*536 In this case, at the time of the filing of the suit and the entry of the original final decree, the child was in New York and the mother submitted herself to the jurisdiction of the Court in Dade County, Florida. She appeared in the suit. She prayed that the Court award her the custody of the child and award to her support money for the child. The Court granted her prayer by awarding the custody of the child to her "subject to the right of reasonable visitation" by the father. The original award for support and maintenance for the minor child was made to the mother with a retention of jurisdiction by the Court to modify the decree as to the support of the child. At the time of the order complained about, the mother and father were before the Court and each of them testified before the Chancellor. The Court had jurisdiction of the father and the mother. Under court order the mother had custody of the child.

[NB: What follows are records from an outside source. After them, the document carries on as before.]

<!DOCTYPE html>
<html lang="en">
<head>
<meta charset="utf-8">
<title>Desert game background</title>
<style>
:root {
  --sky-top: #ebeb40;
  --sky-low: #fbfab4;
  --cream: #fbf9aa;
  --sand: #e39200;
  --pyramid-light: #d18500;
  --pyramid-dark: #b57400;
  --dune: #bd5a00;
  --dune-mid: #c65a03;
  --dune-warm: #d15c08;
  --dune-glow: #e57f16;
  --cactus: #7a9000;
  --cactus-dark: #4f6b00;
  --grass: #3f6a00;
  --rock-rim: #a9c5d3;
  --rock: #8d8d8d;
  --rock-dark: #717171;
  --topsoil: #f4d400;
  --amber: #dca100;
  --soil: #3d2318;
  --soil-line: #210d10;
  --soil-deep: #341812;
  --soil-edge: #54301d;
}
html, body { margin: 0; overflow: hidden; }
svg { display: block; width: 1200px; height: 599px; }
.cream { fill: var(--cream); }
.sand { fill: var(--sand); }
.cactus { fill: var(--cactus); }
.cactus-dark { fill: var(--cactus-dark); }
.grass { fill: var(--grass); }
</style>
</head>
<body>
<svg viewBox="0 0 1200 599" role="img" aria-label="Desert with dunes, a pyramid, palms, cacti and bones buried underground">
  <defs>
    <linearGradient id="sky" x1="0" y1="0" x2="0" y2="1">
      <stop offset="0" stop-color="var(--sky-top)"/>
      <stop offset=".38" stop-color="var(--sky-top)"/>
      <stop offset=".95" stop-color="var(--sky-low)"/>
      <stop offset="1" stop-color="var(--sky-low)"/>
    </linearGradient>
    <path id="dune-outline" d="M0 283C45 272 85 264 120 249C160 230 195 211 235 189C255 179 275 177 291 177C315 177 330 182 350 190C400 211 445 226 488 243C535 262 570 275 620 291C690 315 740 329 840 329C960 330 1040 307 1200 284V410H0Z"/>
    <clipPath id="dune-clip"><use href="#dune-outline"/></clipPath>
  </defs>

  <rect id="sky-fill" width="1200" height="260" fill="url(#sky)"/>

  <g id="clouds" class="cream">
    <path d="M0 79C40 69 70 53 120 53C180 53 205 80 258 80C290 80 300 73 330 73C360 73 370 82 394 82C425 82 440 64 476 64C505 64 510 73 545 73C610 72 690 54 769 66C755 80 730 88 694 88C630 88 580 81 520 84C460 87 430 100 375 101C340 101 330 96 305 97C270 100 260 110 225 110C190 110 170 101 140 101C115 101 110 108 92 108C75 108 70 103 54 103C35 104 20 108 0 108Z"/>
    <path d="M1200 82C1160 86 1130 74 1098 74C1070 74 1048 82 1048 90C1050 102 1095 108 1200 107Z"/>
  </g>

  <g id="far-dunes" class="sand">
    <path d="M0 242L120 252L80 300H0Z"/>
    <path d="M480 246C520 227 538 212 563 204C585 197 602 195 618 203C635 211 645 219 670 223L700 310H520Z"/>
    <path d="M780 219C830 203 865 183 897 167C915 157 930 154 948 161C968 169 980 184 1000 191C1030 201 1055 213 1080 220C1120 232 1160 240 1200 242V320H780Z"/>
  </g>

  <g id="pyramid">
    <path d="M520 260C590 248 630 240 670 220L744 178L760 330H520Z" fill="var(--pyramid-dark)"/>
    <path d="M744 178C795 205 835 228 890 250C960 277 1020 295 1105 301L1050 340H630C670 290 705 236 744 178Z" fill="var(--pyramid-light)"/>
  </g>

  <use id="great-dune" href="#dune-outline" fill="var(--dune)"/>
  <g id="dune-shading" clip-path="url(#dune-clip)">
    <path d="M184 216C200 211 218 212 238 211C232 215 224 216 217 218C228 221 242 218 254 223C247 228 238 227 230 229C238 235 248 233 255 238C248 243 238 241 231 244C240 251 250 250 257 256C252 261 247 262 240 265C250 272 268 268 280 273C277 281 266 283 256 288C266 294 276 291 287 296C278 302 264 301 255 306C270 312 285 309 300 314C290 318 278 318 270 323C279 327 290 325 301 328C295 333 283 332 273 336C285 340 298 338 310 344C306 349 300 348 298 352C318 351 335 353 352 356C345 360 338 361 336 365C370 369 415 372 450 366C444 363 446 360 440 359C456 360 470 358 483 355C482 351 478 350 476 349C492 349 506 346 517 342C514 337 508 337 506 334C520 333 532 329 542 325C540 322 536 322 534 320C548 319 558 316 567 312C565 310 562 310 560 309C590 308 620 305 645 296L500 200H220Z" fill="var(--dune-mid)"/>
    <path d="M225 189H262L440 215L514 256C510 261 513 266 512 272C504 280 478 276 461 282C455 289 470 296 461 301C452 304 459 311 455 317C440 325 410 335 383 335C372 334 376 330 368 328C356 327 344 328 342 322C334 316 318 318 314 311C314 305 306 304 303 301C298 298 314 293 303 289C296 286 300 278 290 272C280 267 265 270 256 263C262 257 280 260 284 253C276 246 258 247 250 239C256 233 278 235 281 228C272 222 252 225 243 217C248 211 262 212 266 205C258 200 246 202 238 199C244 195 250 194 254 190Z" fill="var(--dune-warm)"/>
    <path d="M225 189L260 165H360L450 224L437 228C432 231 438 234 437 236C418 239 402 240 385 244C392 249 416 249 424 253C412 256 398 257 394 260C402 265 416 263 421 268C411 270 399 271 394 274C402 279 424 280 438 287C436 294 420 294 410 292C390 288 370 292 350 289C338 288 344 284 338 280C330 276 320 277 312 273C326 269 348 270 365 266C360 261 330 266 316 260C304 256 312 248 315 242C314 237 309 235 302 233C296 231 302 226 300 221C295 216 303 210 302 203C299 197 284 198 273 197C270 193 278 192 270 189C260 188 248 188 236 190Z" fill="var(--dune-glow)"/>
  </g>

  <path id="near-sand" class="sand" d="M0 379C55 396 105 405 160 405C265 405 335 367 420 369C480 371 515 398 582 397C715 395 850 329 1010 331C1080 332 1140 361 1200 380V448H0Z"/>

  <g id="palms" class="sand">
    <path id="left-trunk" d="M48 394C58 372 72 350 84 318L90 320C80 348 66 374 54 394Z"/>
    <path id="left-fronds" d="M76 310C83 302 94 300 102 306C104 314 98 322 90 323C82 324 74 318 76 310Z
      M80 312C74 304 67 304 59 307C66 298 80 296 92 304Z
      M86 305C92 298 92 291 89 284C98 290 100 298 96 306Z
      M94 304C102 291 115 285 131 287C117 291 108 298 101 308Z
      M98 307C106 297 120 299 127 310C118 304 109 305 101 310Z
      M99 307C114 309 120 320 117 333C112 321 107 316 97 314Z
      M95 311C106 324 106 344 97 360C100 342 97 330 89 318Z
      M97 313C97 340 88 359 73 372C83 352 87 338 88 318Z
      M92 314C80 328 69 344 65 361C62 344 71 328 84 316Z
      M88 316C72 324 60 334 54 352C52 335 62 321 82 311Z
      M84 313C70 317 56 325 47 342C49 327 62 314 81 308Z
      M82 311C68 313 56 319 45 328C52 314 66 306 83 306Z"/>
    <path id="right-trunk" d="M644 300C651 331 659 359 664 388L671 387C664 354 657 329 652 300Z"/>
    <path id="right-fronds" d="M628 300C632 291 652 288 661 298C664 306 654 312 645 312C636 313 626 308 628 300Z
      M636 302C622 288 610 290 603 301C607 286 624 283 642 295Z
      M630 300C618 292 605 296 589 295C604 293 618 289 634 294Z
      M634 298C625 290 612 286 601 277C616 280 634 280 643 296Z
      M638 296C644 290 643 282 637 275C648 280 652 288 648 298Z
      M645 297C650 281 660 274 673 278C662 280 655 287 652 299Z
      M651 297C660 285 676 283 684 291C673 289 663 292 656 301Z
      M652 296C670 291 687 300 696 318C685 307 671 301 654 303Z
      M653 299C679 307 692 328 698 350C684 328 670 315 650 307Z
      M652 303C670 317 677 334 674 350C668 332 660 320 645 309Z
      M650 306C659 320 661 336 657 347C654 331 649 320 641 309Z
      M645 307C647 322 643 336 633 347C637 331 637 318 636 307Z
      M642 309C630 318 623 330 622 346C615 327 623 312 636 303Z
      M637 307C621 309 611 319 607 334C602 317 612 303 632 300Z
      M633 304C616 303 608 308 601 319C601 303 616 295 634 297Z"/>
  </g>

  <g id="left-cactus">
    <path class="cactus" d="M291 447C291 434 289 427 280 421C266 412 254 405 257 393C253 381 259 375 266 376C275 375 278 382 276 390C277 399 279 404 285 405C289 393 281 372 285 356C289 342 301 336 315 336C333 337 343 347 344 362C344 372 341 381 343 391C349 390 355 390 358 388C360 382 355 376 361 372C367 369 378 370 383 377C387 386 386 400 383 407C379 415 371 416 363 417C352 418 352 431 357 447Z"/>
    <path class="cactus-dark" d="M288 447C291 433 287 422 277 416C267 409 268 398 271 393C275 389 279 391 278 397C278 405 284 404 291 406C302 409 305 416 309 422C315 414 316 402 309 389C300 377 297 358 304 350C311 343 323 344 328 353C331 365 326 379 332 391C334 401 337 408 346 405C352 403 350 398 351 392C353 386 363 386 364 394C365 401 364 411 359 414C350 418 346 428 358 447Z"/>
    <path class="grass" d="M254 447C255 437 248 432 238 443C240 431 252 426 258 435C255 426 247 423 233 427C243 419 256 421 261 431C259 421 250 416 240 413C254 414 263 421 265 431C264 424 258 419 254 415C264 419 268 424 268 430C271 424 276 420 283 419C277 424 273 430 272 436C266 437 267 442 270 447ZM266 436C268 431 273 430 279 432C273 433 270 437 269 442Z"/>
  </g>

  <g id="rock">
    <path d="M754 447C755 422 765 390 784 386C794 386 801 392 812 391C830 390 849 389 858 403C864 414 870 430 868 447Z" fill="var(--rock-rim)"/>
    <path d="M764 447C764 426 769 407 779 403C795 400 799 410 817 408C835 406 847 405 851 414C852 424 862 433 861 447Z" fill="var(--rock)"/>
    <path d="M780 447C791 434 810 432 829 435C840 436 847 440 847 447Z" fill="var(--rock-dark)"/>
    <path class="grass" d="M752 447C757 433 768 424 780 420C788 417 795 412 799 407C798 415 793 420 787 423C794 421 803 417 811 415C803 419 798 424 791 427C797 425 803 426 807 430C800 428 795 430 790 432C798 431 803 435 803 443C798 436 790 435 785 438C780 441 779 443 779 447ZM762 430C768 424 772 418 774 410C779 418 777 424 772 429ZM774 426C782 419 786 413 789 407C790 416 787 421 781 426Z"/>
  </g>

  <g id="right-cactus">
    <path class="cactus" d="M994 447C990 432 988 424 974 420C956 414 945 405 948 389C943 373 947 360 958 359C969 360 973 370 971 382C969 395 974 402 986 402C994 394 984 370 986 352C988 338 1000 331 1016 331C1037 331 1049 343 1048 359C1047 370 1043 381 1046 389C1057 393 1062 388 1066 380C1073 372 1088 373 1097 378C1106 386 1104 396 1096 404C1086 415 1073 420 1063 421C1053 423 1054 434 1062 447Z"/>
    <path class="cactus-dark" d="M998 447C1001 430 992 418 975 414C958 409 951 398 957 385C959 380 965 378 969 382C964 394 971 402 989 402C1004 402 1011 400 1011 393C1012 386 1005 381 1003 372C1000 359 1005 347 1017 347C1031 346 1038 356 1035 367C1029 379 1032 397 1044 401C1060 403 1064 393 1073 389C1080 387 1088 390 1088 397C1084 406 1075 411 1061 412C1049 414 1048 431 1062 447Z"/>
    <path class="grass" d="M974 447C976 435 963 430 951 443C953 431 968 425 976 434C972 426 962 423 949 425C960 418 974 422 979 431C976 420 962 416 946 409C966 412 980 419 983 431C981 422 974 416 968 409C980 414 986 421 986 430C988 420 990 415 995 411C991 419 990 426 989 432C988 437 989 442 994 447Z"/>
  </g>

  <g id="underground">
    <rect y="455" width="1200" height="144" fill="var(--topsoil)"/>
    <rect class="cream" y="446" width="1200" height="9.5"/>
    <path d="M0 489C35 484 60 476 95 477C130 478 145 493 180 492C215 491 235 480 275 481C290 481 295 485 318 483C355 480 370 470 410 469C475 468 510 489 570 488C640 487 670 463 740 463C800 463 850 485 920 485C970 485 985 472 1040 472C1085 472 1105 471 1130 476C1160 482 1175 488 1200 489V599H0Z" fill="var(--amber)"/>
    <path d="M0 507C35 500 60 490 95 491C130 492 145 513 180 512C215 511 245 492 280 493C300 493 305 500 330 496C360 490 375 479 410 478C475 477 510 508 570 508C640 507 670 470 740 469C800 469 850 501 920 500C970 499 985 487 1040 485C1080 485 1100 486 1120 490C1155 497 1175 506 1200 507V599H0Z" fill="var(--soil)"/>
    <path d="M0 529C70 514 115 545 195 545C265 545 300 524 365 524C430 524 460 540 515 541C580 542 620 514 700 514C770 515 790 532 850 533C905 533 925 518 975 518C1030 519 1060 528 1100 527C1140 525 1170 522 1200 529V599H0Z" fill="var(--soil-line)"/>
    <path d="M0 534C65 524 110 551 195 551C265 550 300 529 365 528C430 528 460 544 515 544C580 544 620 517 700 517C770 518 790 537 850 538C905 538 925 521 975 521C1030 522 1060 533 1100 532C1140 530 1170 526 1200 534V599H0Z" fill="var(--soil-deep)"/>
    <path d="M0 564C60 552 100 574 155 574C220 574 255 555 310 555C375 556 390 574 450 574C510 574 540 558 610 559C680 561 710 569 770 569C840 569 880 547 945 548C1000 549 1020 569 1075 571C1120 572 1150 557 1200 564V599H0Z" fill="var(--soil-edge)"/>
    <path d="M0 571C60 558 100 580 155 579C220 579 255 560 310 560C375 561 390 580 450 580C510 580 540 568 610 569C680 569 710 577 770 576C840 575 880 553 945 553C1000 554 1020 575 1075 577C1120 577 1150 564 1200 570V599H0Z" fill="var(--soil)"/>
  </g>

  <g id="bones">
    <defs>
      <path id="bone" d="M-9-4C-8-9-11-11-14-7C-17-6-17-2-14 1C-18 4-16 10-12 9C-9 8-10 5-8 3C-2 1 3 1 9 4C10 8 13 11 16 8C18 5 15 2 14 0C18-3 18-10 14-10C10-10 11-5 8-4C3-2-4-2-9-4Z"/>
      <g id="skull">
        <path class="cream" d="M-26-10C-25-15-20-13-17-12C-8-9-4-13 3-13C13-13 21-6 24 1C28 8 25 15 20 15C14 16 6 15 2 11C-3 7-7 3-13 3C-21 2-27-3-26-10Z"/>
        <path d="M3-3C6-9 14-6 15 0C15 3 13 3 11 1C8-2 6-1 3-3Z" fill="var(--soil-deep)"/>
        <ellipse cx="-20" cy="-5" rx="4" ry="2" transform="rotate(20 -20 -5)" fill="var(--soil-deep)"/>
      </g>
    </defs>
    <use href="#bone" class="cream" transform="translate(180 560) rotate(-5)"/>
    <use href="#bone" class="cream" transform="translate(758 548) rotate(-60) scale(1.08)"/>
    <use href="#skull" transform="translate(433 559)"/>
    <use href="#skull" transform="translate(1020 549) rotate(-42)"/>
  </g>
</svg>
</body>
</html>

The actual person of the child was in New York but the mother, over whom the Court had jurisdiction, being personally present in Court in Dade County, the child was constructively present, if such presence was necessary to give the Court jurisdiction to make the order complained of. A legal guardian of a child or a person having the custody of a child under a court order, and who is personally present before a Court having jurisdiction of the person as the legal custodian or guardian of a child, is in no position to complain that the Court is without jurisdiction to make any orders or give any directions to such custodian or guardian with reference to the child or for the support and maintenance of the child.
In the article on Infants in 27 Am.Jur. 822, 823, Sec. 101, we find the following:"* * * A court of equity has jurisdiction over the persons as well as the property of infants. This jurisdiction is broad, comprehensive, and plenary. In all suits or legal proceedings of whatever nature, in which the personal or property rights of a minor are involved, the protective powers of a court of chancery may be invoked whenever it becomes necessary fully to protect such rights. If such proceedings are instituted and it appears to the court that the infant is unrepresented by anyone fully charged with the power and duty of protecting his interests, it is the duty of the court to appoint a guardian ad litem for the minor. But the court's duty does not end here. The minor, in such an action, becomes a ward of the court of chancery, and the chancellor himself is, in legal contemplation, the infant's guardian. When a guardian is appointed, whether a guardian ad litem or a general guardian, he is regarded as the agent of the court and of the state for the discharge of that parental duty. * * *"
We find no error in the order complained of. Should this opinion be in conflict with any portion of the opinion in Dorman v. Friendly, supra, the same is overruled and receded from to the extent of such conflict.
ROBERTS, C.J., and TERRELL and DREW, JJ., concur.